Lightweight Linux for high-performance computing

Vendors are working to overcome "operating system jitter" problems caused by daemons and services running by default

1 2 Page 2
Page 2 of 2

Other Linux memory allocation functions were also designed for capacity, not for performance. When Linux allocates memory on a per-segment basis, it is not physically contiguous. As a result, kernel drivers are less efficient at programming DMAs, and can demonstrate increased overhead and reduced I/O performance. So far, Linux is also just beginning to provide full support for RDMA, which is used frequently in HPC, though ongoing industry efforts are in the process of improving this.

Developers also must ensure that CNL provides the reliability that users and applications demand. After all, current industry reliability testing conducted on Linux focuses primarily on conventional enterprise or Web server environments -- not on Linux' reliability in large-scale HPC systems. Linux is a complicated operating system, requiring a large amount of resources, so even a "pruned-back" implementation of Linux such as CNL will encompass many more interactions and significantly more lines of code than a specialized compute node operating system such as Catamount. As a result, HPC compute nodes running Linux are more likely to exhaust resources, and are likely to exhaust them in different ways than in conventional Linux environments. Cray and others developing CNL must ensure that the operating system can handle these instances in a graceful manner.

Realizing Linux on compute nodes

Cray has been spearheading the effort to develop and refine CNL and has been working with its partners in the HPC community -- including Argonne National Laboratory and other government-sponsored researchers -- to resolve CNL's remaining issues. This work is progressing steadily. Today, developers are seeing good performance on many HPC applications running on systems that employ CNL, and many of the issues described above have already been successfully addressed. CNL developers are now working on gathering data at scale. Researchers are conducting testing today in the low thousands of processors, but they will move to the range of 10,000 to 20,000 processors soon.

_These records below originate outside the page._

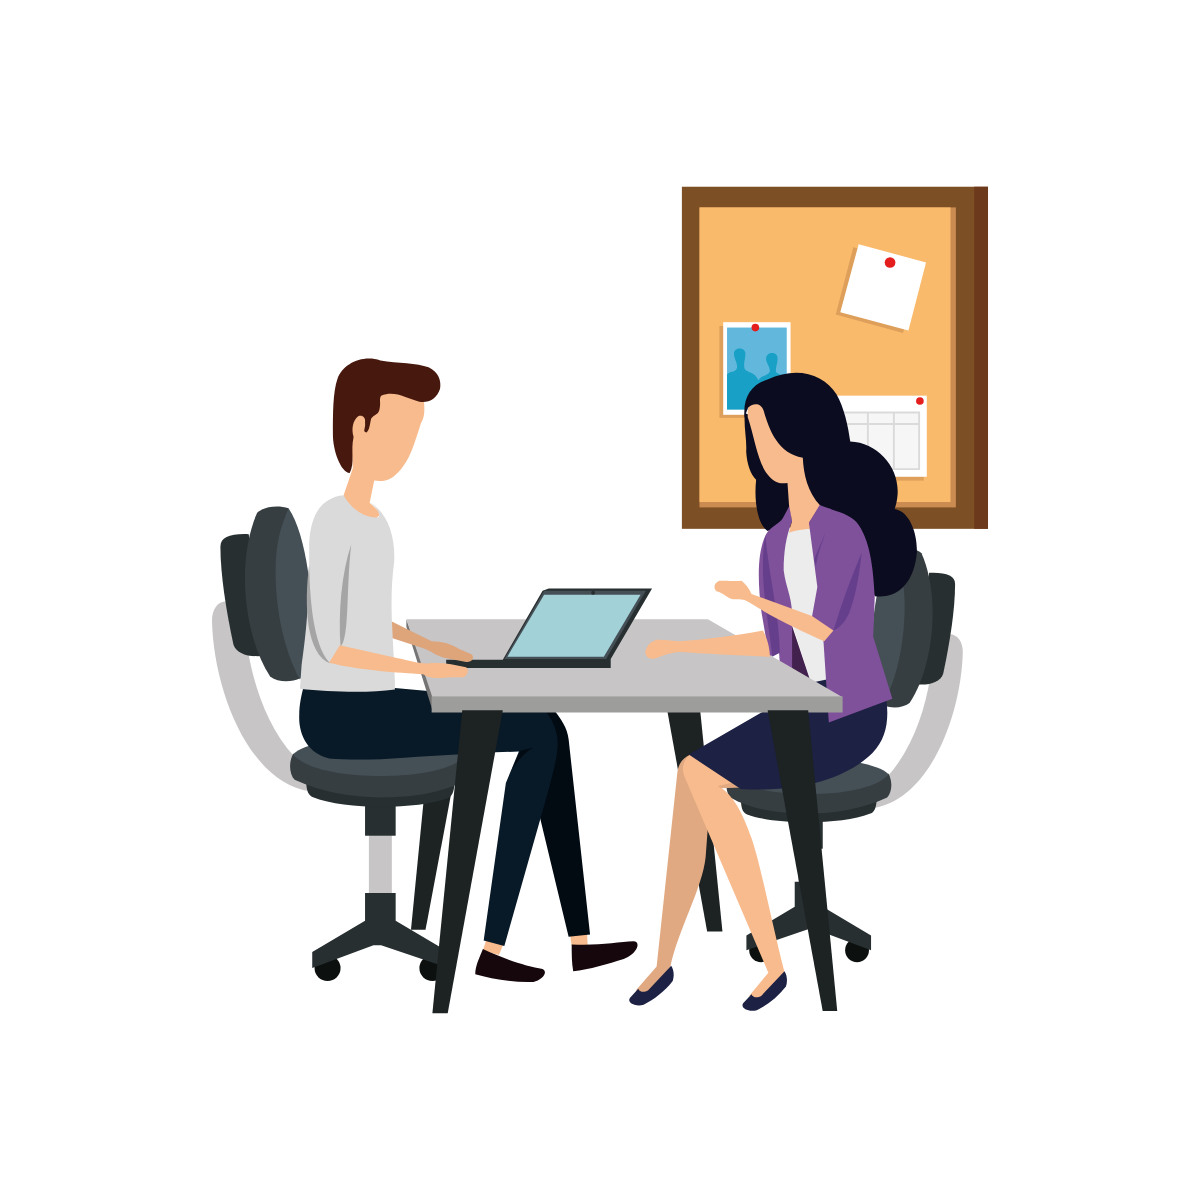
<!DOCTYPE html>
<html lang="en">
<head>
<meta charset="utf-8">
<title>Office meeting illustration</title>
<style>
:root {
  --paper: #ffffff;
  --skin: #f8bb8d;
  --skin-shade: #e0a981;
  --skin-deep: #dea47a;
  --frame: #7d4f25;
  --frame-side: #6d391c;
  --cork: #f9ba6c;
  --cork-shade: #cb8c52;
  --cork-drop: #dd9f5a;
  --pin: #e41d1d;
  --photo: #62b8dc;
  --photo-figure: #18a0c6;
  --grid: #dadada;
  --grid-fill: #f6f6f6;
  --chair-dark: #272f30;
  --chair-mid: #363e41;
  --chair-light: #454f56;
  --wheel: #0c100f;
  --metal: #c7c5c6;
  --table: #c7c5c6;
  --table-front: #9d9d9c;
  --table-side: #757474;
  --table-leg: #1d2223;
  --screen: #a2d1d8;
  --man-hair: #47180d;
  --shirt: #dadada;
  --shirt-shade: #a5a5a5;
  --trousers: #081927;
  --trousers-shade: #020a12;
  --shoe: #16070d;
  --woman-hair: #0b0c1f;
  --jacket: #80519b;
  --jacket-shade: #653f8c;
  --jacket-lining: #43214f;
  --blouse: #ececec;
  --navy: #1d2143;
}
html, body { margin: 0; padding: 0; background: var(--paper); overflow: hidden; }
.artboard { display: block; width: 1200px; height: 1200px; background: var(--paper); }
.pin { fill: var(--pin); }
.skin { fill: var(--skin); }
.skin-shade { fill: var(--skin-shade); }
.white { fill: var(--paper); }
.cork-drop { fill: var(--cork-drop); }
.chair-dark { fill: var(--chair-dark); }
.chair-mid { fill: var(--chair-mid); }
.chair-light { fill: var(--chair-light); }
.wheel { fill: var(--wheel); }
.metal { fill: var(--metal); }
.table-leg { fill: var(--table-leg); }
.jacket { fill: var(--jacket); }
.jacket-shade { fill: var(--jacket-shade); }
.trousers { fill: var(--trousers); }
.trousers-shade { fill: var(--trousers-shade); }
.shoe { fill: var(--shoe); }
.navy { fill: var(--navy); }
.shirt-shade { fill: var(--shirt-shade); }
.woman-hair { fill: var(--woman-hair); }
</style>
</head>
<body>
<svg class="artboard" viewBox="0 0 1568 1568" role="img" aria-label="A man with a laptop and a woman talk across an office table beneath a cork notice board">
  <defs>
    <g id="chair-seat">
      <path class="metal" d="M299 786C285 784 277 796 277 811C279 900 324 1022 405 1034L420 990L384 988C349 950 331 893 324 850Z"/>
      <path class="chair-dark" d="M288 714C288 702 301 697 325 698L345 857C324 859 309 854 305 842C296 800 288 752 288 714Z"/>
      <path class="chair-mid" d="M336 670C346 661 364 660 377 664L400 760L393 886C380 892 364 892 353 884C331 851 320 800 320 755C320 720 327 690 336 670Z"/>
      <path class="chair-light" d="M377 664C367 688 360 710 360 745C360 800 372 852 392 888L410 850C409 780 401 700 377 664Z"/>
      <rect class="chair-dark" x="477" y="1040" width="40" height="52"/>
      <path class="chair-dark" d="M400 1018C400 1034 403 1040 410 1042C450 1058 545 1058 585 1043C592 1040 594 1032 594 1018Z"/>
      <path class="chair-mid" d="M383 985C377 997 378 1011 385 1019C420 1035 460 1042 497 1042C540 1042 580 1036 609 1019C616 1010 616 997 611 985Z"/>
      <path class="chair-light" d="M383 986C395 971 450 963 497 963C545 963 600 971 611 986C590 1008 540 1014 497 1014C450 1014 400 1006 383 986Z"/>
    </g>
    <g id="chair-base">
      <circle class="wheel" cx="428" cy="1265" r="17"/>
      <circle class="wheel" cx="565" cy="1265" r="17"/>
      <path class="chair-dark" d="M477 1167H517V1203L586 1244V1265L498 1235H488L408 1265V1244L477 1203Z"/>
    </g>
    <path id="pump" class="navy" d="M877 1262C881 1268 881 1276 879 1282C868 1296 855 1306 841 1313C830 1316 819 1310 823 1304L834 1292C836 1297 842 1297 847 1294Z"/>
  </defs>

  <g id="notice-board">
    <rect x="891" y="244" width="400" height="447" fill="var(--frame)"/>
    <rect x="1273" y="244" width="18" height="447" fill="var(--frame-side)"/>
    <rect x="914" y="271" width="335" height="392" fill="var(--cork-shade)"/>
    <rect x="914" y="271" width="328" height="385" fill="var(--cork)"/>
    <g id="pinned-note">
      <path class="cork-drop" d="M1115 323L1203 347L1180 435L1092 411Z"/>
      <path class="white" d="M1122 319L1210 343L1187 432L1098 408Z"/>
      <circle class="pin" cx="1163" cy="343" r="7"/>
    </g>
    <g id="pinned-photo">
      <rect class="cork-drop" x="940" y="426" width="88" height="120"/>
      <rect class="white" x="945" y="421" width="88" height="121"/>
      <rect x="950" y="428" width="78" height="107" fill="var(--photo)"/>
      <path fill="var(--photo-figure)" d="M950 489C954 485 961 487 963 481C964 474 959 469 959 462C959 453 974 453 974 462C974 470 971 475 973 482C976 487 986 485 991 497C995 490 1004 491 1006 485C1006 478 1001 475 1001 468C1002 459 1016 459 1016 468C1016 476 1013 480 1014 486C1017 490 1024 490 1028 494V535H950Z"/>
      <circle class="pin" cx="987" cy="428" r="5"/>
    </g>
    <g id="pinned-planner">
      <rect class="cork-drop" x="1085" y="522" width="122" height="106"/>
      <rect class="white" x="1085" y="517" width="126" height="106"/>
      <rect x="1090" y="539" width="111" height="74" fill="var(--grid-fill)"/>
      <path d="M1090 539H1201V613H1090M1090 554H1201M1134 539V613M1168 539V613" fill="none" stroke="var(--grid)" stroke-width="2.5"/>
      <circle class="pin" cx="1202" cy="524" r="5"/>
    </g>
  </g>

  <g id="table-back-legs">
    <path class="table-leg" d="M562 960H604L556 1215H537Z"/>
    <path class="table-leg" d="M872 929H915L944 1217H924Z"/>
  </g>

  <g id="left-chair">
    <rect class="metal" x="482" y="1090" width="30" height="80"/>
    <use href="#chair-seat"/>
    <use href="#chair-base"/>
  </g>

  <g id="right-chair">
    <rect class="metal" x="1043" y="1105" width="27" height="52"/>
    <use href="#chair-base" transform="matrix(-.915 0 0 .915 1511.5 84.2)"/>
    <use href="#chair-seat" transform="matrix(-.915 0 0 .915 1511.5 109.8)"/>
  </g>

  <g id="man-body">
    <path class="skin" d="M745 1222L767 1219L768 1236H747Z"/>
    <path class="skin" d="M636 1226L658 1233L652 1248L631 1242Z"/>
    <path class="trousers-shade" d="M700 925H722C734 941 741 950 743 966L771 1221L743 1224L700 1045Z"/>
    <path class="trousers" d="M396 900L516 899L570 904V925L712 928C725 944 731 962 728 981C727 995 722 1012 718 1028L659 1236L632 1229L661 1023L678 982C620 984 580 987 528 990C490 993 455 993 430 991C402 984 390 960 391 935C391 920 394 908 396 900Z"/>
    <path class="trousers-shade" d="M680 981L696 977C685 983 678 993 669 1005Z"/>
    <path class="shoe" d="M631 1240C656 1252 688 1263 709 1266C717 1270 708 1281 697 1283C670 1284 642 1279 621 1273C621 1262 627 1250 631 1240Z"/>
    <path class="shoe" d="M747 1234C780 1236 808 1231 828 1230C839 1231 831 1248 815 1253C795 1259 770 1267 749 1269C747 1258 747 1245 747 1234Z"/>
  </g>

  <g id="woman-body">
    <path class="woman-hair" d="M973 540C972 560 976 575 975 590C976 607 981 620 988 627C985 655 990 685 1003 694L1045 680L1040 560Z"/>
    <path class="skin-shade" d="M902 986C890 992 886 1000 885 1010L858 1263L831 1294L845 1301L876 1263C886 1215 918 1160 922 1120L925 1080Z"/>
    <path class="skin" d="M905 984C893 991 890 1004 894 1014L1004 1271L979 1301L993 1308L1025 1270C1006 1195 992 1120 980 1090C970 1062 959 1041 942 1029L972 1027Z"/>
    <path class="skin-shade" d="M938 1027L960 1022L970 1029L942 1030Z"/>
    <use href="#pump"/>
    <use href="#pump" transform="translate(148 7)"/>
    <path class="navy" d="M1066 888L1080 886L1158 912C1162 942 1158 965 1140 984C1112 1012 1055 1036 968 1031L900 986L1000 928Z"/>
    <path fill="var(--blouse)" d="M1026 690L1062 686L1072 770L1066 806L1083 836L1080 888L1060 892L1030 800L1018 745Z"/>
    <path fill="var(--jacket-lining)" d="M1035 818L1060 893L1033 880Z"/>
    <path class="jacket" d="M1032 660L1035 681C1027 700 1024 722 1024 745C1027 768 1034 778 1035 800V880L1019 868L1018 853L1005 858L995 800C990 760 989 722 1001 698C1007 688 1018 685 1023 677Z"/>
    <path class="jacket-shade" d="M1000 699C1005 755 1018 800 1019 853L1009 858C1007 825 990 755 1000 699Z"/>
    <path class="skin" d="M977 533C980 525 992 526 999 528L1055 590C1052 620 1058 645 1072 660L1057 683L1059 691C1050 692 1040 693 1031 696L1035 681L1031 660L1029 631C1017 633 1010 629 1003 620C990 604 986 572 977 545Z"/>
    <path class="woman-hair" d="M973 546C970 518 983 502 1003 496C1040 478 1076 488 1093 515C1103 533 1108 555 1111 577C1145 578 1173 608 1173 642C1173 651 1171 660 1169 665C1189 668 1199 698 1198 722C1195 760 1174 783 1143 779L1110 700L1072 661C1055 642 1050 620 1049 598C1017 593 1005 562 998 537C994 525 983 527 977 533Z"/>
    <path class="jacket" d="M1071 660C1095 669 1108 671 1119 682C1137 704 1141 742 1143 780L1141 832L1166 913L1083 944L1076 838L1061 806L1068 767L1057 683Z"/>
    <path class="jacket-shade" d="M1126 722C1122 758 1117 781 1110 800C1104 814 1096 821 1089 824C1099 790 1112 755 1126 722Z"/>
    <path class="jacket-shade" d="M1079 695C1074 710 1069 722 1066 740L1064 730Z"/>
  </g>

  <g id="table">
    <path fill="var(--table-side)" d="M531 809L566 909V931L531 819Z"/>
    <path fill="var(--table)" d="M531 809H925L1101 911H565Z"/>
    <rect x="564" y="910" width="537" height="21" fill="var(--table-front)"/>
    <path class="table-leg" d="M604 928H657L585 1324H565Z"/>
    <path class="table-leg" d="M1003 928H1056L1094 1321H1075Z"/>
  </g>

  <g id="laptop">
    <path class="chair-dark" d="M709 772L717 769H852L798 861V873H583V862H657Z"/>
    <path class="chair-light" d="M711 772H844L792 861H659Z"/>
    <path fill="var(--screen)" d="M711 777H837L789 858H663Z"/>
    <circle class="chair-dark" cx="775" cy="774.5" r="2.5"/>
  </g>

  <g id="woman-arms">
    <path class="skin" d="M997 824C1003 835 1006 848 1006 858C970 857 920 854 889 852C875 853 868 856 860 859C850 863 845 860 843 853C845 844 849 839 858 836C868 836 876 837 888 838C920 836 960 831 997 824Z"/>
    <path class="skin" d="M1061 805L1089 824L1077 838C1050 826 1010 807 982 789C973 783 970 783 958 783C950 782 944 774 937 773C932 770 932 762 940 759C950 758 958 760 969 759C974 763 978 768 982 776Z"/>
  </g>

  <g id="man-upper">
    <path fill="var(--skin-deep)" d="M510 811L564 838C578 838 590 842 600 848L616 855C621 860 616 866 609 865L584 860C570 858 564 850 550 846L510 833Z"/>
    <path class="skin" d="M461 612L458 560L468 538L500 510L554 524C555 536 555 545 550 553C540 585 535 600 524 613C512 627 503 630 489 628L483 657L498 671L485 684L446 660L449 647Z"/>
    <path fill="var(--shirt)" d="M449 647C420 650 406 672 404 710V740C403 800 399 835 394 870L392 900C430 904 480 906 516 901V890L512 810C511 780 512 757 515 735C517 700 506 670 484 657C490 663 497 668 495 676C477 678 458 664 449 647Z"/>
    <path class="shirt-shade" d="M404 738C397 790 400 856 432 867C413 850 405 800 404 738Z"/>
    <path class="shirt-shade" d="M459 711C446 750 442 800 445 845C457 832 452 770 459 711Z"/>
    <path class="skin" d="M444 843L430 866C470 876 520 879 553 881C563 888 575 886 590 885H606C612 881 613 875 609 872C592 868 576 865 558 867C543 866 535 863 520 860Z"/>
    <path fill="var(--man-hair)" d="M457 618C445 617 435 588 435 568C435 540 435 512 441 495C448 475 474 463 497 471C520 475 545 474 560 480C573 486 577 498 575 508C571 521 560 527 548 525C530 520 516 510 498 517C495 521 498 526 496 534C495 542 489 541 485 547C483 555 483 562 479 565C473 564 478 560 477 552C478 545 473 542 468 544C461 550 459 560 462 571C458 588 464 606 457 618Z"/>
  </g>
</svg>
</body>
</html>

Cray believes that this work will soon allow even the largest-scale supercomputing environments to benefit from using Linux at both the system level and on HPC compute nodes. In the long run, CNL may hold even greater potential, and may provide an ideal compute node operating system that can benefit all HPC users.

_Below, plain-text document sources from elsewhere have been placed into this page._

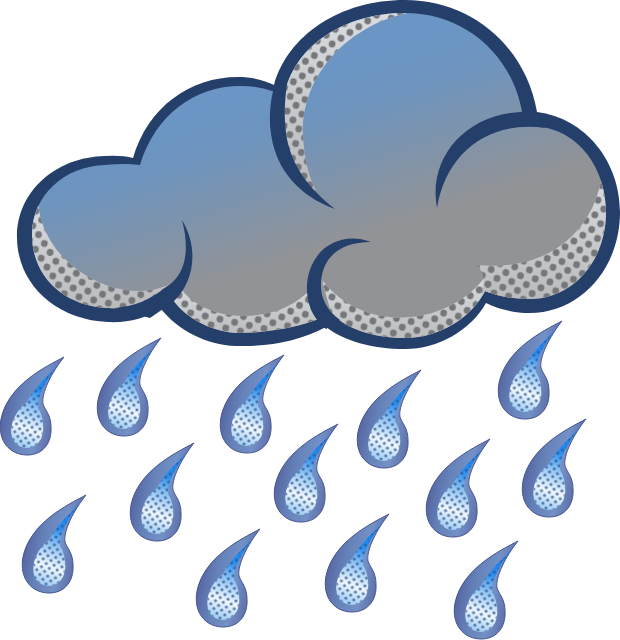
<!DOCTYPE html>
<html lang="en">
<head>
<meta charset="utf-8">
<title>Rain cloud</title>
<style>
:root {
  --paper: #ffffff;
  --navy: #253f6b;
  --sky: #6a95c4;
  --storm: #929396;
  --shade: #c3c5c8;
  --dot: #76777a;
  --drop-edge: #475492;
  --drop-mid: #6480b8;
  --drop-blue: #0c7ff0;
  --drop-dot: #2d5591;
}
html, body { margin: 0; background: var(--paper); overflow: hidden; }
.canvas { display: block; width: 620px; height: 640px; }
.outline { fill: var(--navy); }
.cloud-body { fill: url(#cloud-fill); }
.shade { fill: url(#shade-fill); }
.halftone { fill: url(#cloud-dots); }
.drop-shell { fill: url(#shell-fill); stroke: var(--drop-edge); stroke-width: 1; }
.drop-core { fill: url(#core-fill); }
.drop-halftone { fill: url(#drop-dots); }
</style>
</head>
<body>
<svg class="canvas" viewBox="0 0 620 640" role="img" aria-label="Cloud with falling raindrops">
  <defs>
    <linearGradient id="cloud-fill" gradientUnits="userSpaceOnUse" x1="270" y1="90" x2="335" y2="290">
      <stop offset="0" stop-color="var(--sky)"/>
      <stop offset=".2" stop-color="#6e94be"/>
      <stop offset=".8" stop-color="var(--storm)"/>
      <stop offset="1" stop-color="var(--storm)"/>
    </linearGradient>
    <linearGradient id="shade-fill" x1="0" y1="0" x2="0" y2="1">
      <stop offset="0" stop-color="#d9dcdf"/>
      <stop offset="1" stop-color="#b6b7b9"/>
    </linearGradient>
    <pattern id="cloud-dots" width="15" height="15" patternUnits="userSpaceOnUse" patternTransform="rotate(12)">
      <g fill="var(--dot)">
        <circle cx="4" cy="4" r="3.4"/>
        <circle cx="11.5" cy="11.5" r="3.4"/>
      </g>
    </pattern>
    <pattern id="drop-dots" width="8" height="8" patternUnits="userSpaceOnUse" patternTransform="rotate(12)">
      <g fill="var(--drop-dot)" fill-opacity=".75">
        <circle cx="2" cy="2" r="1.6"/>
        <circle cx="6" cy="6" r="1.6"/>
      </g>
    </pattern>
    <linearGradient id="shell-fill" x1="0" y1=".4" x2="1" y2=".7">
      <stop offset="0" stop-color="#525f9b"/>
      <stop offset=".3" stop-color="var(--drop-mid)"/>
      <stop offset=".6" stop-color="#7391c6"/>
      <stop offset="1" stop-color="#515997"/>
    </linearGradient>
    <linearGradient id="core-fill" gradientUnits="userSpaceOnUse" x1="52" y1="12" x2="24" y2="88">
      <stop offset="0" stop-color="var(--drop-blue)"/>
      <stop offset=".3" stop-color="#278df0"/>
      <stop offset=".52" stop-color="#8dc3f3"/>
      <stop offset=".8" stop-color="#f0f7fd"/>
      <stop offset="1" stop-color="#a9d3f4"/>
    </linearGradient>
    <path id="cloud-inside" d="M140 165C155 115 195 86 240 86Q258 86 272 91L285 92C296 45 345 13 405 13C465 13 512 55 522 112L530 126C575 126 606 165 606 212C606 262 572 299 530 299C512 299 497 296 485 291C472 317 440 338 405 338C372 338 345 328 333 314L313 321C290 329 262 333 236 333C210 331 186 318 173 300C155 306 130 309 108 308C62 306 32 275 32 235C32 195 65 166 105 165Q125 163 140 165Z"/>
    <clipPath id="cloud-clip"><use href="#cloud-inside"/></clipPath>
    <g id="shading">
      <path d="M38 203C43 258 98 292 140 291C164 290 178 282 191 268L165 320L30 320L24 203Z"/>
      <path d="M176 282C190 305 215 316 245 316C275 315 296 305 312 288L325 342L160 342L168 295Z"/>
      <path d="M322 280C345 310 380 320 410 317C440 315 470 298 484 278L492 295L440 348L340 346Z"/>
      <path d="M602 175C594 230 550 272 477 265C485 274 484 282 482 294L530 312L620 290L620 175Z"/>
      <path d="M407 13C342 28 301 80 303 135C304 158 309 180 319 196L284 165L278 90L330 13Z"/>
    </g>
    <g id="raindrop">
      <path class="drop-shell" d="M64 0C45 10 8 28 1 62C-3 84 10 98 27 98C43 98 52 86 51 70C51 58 45 53 43 47C41 36 52 15 64 0Z"/>
      <path id="drop-core-shape" class="drop-core" d="M62 3C52 17 36 27 27 45C16 53 9 68 12 80C16 93 34 95 41 82C46 70 42 58 38 50C38 34 50 18 62 3Z"/>
      <path class="drop-halftone" d="M62 3C52 17 36 27 27 45C16 53 9 68 12 80C16 93 34 95 41 82C46 70 42 58 38 50C38 34 50 18 62 3Z"/>
    </g>
  </defs>

  <g id="cloud">
    <path class="outline" d="M133 158C148 107 190 77 238 77C252 77 264 80 274 85C288 35 340 0 405 0C472 0 526 47 537 112C585 118 620 161 620 212C620 270 579 313 530 313C513 313 498 309 486 303C470 331 438 349 405 349C372 349 344 341 326 327C300 341 268 347 236 346C206 345 178 330 161 309C146 318 128 323 108 322C56 320 17 284 17 237C17 191 56 157 105 156Q122 155 133 158Z"/>
    <use class="cloud-body" href="#cloud-inside"/>
    <g clip-path="url(#cloud-clip)">
      <use class="shade" href="#shading"/>
      <use class="halftone" href="#shading"/>
    </g>
    <g class="outline">
      <path d="M276 80C268 105 268 130 275 151C284 179 307 199 335 209C308 188 292 165 287 139C284 122 284 105 287 84Z"/>
      <path d="M182 220C190 250 186 275 166 287C150 300 135 306 115 308L150 318L163 309L174 301C193 283 200 250 182 220Z"/>
      <path d="M437 208C427 155 470 107 537 112L545 128C490 120 446 152 437 208Z"/>
      <path d="M371 242C335 229 305 255 307 292C308 308 315 320 326 329L340 320C326 310 320 296 321 282C323 256 341 242 371 242Z"/>
    </g>
  </g>

  <g id="rain">
    <use href="#raindrop" x="0" y="357"/>
    <use href="#raindrop" x="97" y="338"/>
    <use href="#raindrop" x="220" y="355"/>
    <use href="#raindrop" x="357" y="370"/>
    <use href="#raindrop" x="498" y="321"/>
    <use href="#raindrop" x="130" y="443"/>
    <use href="#raindrop" x="274" y="424"/>
    <use href="#raindrop" x="426" y="439"/>
    <use href="#raindrop" x="522" y="419"/>
    <use href="#raindrop" x="22" y="495"/>
    <use href="#raindrop" x="196" y="529"/>
    <use href="#raindrop" x="325" y="514"/>
    <use href="#raindrop" x="454" y="541"/>
  </g>
</svg>
</body>
</html>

Kaplan is currently a system architect involved in the technical coordination of software design and development, with a focus on operating systems, supervisory systems and hardware interfaces. He earned a bachelor's degree in computer science modified with electrical engineering at Dartmouth College and a master's degree in computer science at NYU's Courant Institute. Following graduate school, he spent three years working for BBN Advanced Computers in the area of parallel operating systems, and then joined Tera Computer Co. in 1991, which became Cray in 2000. At Tera/Cray, he has played a key role in the design and development of several Cray systems, including the Cray XT3 and MTA/Eldorado, primarily as an operating system engineer.

This story, "Lightweight Linux for high-performance computing" was originally published by LinuxWorld-(US).

Copyright © 2006 IDG Communications, Inc.

1 2 Page 2
Page 2 of 2
7 inconvenient truths about the hybrid work trend
Shop Tech Products at Amazon